● **Action item**
Filter the entries below down to the lines that hold "size".

(Collected data)

Start of Block

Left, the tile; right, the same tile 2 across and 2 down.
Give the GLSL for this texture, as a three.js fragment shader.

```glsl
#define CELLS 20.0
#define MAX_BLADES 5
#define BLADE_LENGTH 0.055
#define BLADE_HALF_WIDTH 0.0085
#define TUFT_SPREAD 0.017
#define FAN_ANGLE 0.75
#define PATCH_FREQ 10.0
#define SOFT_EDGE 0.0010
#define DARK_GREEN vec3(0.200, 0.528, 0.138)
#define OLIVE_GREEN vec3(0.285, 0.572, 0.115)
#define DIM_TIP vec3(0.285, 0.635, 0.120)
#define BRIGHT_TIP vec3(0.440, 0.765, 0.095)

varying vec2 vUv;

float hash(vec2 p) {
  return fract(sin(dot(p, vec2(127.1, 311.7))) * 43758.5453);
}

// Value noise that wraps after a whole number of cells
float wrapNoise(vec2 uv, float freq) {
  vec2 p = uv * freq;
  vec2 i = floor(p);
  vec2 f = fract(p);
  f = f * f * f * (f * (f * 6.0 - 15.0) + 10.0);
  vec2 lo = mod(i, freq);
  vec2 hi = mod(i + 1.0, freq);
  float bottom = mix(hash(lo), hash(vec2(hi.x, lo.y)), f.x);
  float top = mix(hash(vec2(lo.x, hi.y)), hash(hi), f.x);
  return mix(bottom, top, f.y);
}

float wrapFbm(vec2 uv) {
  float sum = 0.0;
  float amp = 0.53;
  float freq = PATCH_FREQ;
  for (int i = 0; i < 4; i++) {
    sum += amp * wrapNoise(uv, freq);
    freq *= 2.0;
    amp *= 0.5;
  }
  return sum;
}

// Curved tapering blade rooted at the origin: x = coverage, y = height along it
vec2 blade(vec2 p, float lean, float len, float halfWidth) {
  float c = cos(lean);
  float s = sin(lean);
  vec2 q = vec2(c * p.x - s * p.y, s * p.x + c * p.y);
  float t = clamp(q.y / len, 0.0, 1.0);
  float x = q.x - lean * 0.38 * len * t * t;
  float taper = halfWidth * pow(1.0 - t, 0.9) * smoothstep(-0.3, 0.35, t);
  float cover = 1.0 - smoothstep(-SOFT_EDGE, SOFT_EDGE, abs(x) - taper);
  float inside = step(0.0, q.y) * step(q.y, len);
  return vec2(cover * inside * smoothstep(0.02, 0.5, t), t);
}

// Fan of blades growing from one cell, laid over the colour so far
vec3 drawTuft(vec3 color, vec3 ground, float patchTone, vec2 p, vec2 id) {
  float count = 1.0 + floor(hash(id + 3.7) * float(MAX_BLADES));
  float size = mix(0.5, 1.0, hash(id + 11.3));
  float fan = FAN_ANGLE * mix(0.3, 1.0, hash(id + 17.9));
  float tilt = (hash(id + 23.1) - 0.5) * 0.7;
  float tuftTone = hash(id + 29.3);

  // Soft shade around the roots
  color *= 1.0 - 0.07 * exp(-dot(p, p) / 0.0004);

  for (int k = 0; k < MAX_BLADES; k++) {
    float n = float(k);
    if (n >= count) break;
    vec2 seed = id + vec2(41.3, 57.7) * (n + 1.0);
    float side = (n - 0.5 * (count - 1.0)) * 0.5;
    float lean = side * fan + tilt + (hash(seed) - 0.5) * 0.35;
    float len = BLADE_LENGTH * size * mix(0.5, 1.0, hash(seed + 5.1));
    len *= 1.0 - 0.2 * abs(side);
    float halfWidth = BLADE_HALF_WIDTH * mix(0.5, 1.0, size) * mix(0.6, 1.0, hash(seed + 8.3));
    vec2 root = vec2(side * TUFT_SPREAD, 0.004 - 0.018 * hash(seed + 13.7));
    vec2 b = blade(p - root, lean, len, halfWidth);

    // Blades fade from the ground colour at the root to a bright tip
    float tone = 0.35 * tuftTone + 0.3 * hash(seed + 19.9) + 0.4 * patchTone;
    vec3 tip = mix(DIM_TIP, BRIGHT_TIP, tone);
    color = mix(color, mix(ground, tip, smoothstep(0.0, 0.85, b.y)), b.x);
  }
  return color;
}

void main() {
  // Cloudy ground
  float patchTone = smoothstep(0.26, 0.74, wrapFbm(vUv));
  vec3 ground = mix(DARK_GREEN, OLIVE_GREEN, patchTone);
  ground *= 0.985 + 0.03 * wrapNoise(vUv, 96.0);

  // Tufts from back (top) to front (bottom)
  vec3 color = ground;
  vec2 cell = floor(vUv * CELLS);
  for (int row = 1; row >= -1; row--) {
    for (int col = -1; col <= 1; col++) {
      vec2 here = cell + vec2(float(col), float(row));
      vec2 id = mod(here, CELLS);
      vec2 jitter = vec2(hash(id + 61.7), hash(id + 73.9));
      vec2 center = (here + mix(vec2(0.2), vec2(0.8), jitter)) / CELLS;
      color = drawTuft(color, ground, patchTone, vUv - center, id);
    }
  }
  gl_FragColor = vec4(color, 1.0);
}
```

End of Block

● **Answer**
  float size = mix(0.5, 1.0, hash(id + 11.3));
    float len = BLADE_LENGTH * size * mix(0.5, 1.0, hash(seed + 5.1));
    float halfWidth = BLADE_HALF_WIDTH * mix(0.5, 1.0, size) * mix(0.6, 1.0, hash(seed + 8.3));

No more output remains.